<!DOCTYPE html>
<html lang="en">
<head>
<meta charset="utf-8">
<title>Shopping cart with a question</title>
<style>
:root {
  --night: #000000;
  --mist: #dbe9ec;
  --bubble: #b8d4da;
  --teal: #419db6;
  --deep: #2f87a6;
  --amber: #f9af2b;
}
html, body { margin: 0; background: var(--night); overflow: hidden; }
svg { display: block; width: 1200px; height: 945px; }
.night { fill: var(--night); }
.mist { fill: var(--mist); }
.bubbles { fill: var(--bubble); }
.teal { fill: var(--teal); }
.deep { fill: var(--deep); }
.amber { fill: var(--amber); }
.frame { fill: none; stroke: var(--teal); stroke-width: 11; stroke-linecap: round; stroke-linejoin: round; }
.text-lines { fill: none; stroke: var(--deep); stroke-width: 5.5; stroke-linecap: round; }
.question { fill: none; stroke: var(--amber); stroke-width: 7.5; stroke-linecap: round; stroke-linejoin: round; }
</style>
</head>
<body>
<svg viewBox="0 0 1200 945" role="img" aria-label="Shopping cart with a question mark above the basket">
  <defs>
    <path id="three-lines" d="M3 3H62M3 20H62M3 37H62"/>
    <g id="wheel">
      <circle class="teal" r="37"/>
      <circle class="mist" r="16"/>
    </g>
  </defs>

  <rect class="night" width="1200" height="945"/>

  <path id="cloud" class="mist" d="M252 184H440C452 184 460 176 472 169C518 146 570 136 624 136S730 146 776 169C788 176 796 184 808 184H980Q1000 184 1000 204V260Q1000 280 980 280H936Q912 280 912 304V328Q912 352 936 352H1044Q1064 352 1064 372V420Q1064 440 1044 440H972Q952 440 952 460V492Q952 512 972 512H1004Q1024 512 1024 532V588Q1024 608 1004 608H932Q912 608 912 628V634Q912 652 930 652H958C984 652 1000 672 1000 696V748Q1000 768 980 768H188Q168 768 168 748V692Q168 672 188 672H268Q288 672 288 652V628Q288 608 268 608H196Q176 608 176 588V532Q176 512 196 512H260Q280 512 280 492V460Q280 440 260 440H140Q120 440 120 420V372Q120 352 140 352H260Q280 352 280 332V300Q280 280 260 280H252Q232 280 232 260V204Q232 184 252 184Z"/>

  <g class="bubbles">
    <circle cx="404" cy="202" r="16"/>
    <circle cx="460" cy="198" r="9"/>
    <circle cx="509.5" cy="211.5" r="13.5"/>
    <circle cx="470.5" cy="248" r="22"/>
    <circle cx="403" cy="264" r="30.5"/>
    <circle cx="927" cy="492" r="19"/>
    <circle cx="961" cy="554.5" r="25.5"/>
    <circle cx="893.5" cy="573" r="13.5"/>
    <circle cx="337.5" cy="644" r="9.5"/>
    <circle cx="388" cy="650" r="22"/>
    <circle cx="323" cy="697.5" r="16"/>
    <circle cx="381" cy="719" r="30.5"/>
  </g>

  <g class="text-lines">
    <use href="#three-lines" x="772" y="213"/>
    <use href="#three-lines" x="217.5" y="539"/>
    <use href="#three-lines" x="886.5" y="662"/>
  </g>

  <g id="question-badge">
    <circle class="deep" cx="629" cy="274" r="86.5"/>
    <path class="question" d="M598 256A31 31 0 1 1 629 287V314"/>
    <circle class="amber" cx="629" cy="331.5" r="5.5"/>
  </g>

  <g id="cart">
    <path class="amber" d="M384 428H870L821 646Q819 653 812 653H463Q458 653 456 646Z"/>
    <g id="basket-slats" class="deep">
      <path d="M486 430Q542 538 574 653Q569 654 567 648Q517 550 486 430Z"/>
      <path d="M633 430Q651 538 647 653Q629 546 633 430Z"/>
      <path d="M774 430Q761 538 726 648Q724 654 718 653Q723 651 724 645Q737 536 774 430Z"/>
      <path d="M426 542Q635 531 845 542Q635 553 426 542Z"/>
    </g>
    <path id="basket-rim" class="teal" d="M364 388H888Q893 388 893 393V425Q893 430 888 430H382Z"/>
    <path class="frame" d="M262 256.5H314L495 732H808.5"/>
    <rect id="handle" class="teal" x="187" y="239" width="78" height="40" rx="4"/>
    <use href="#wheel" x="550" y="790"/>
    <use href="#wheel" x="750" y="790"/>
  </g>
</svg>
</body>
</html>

## Work item
Go through the records, tally the lines holding the word "linejoin", and give only the tally.

## Solved problem
2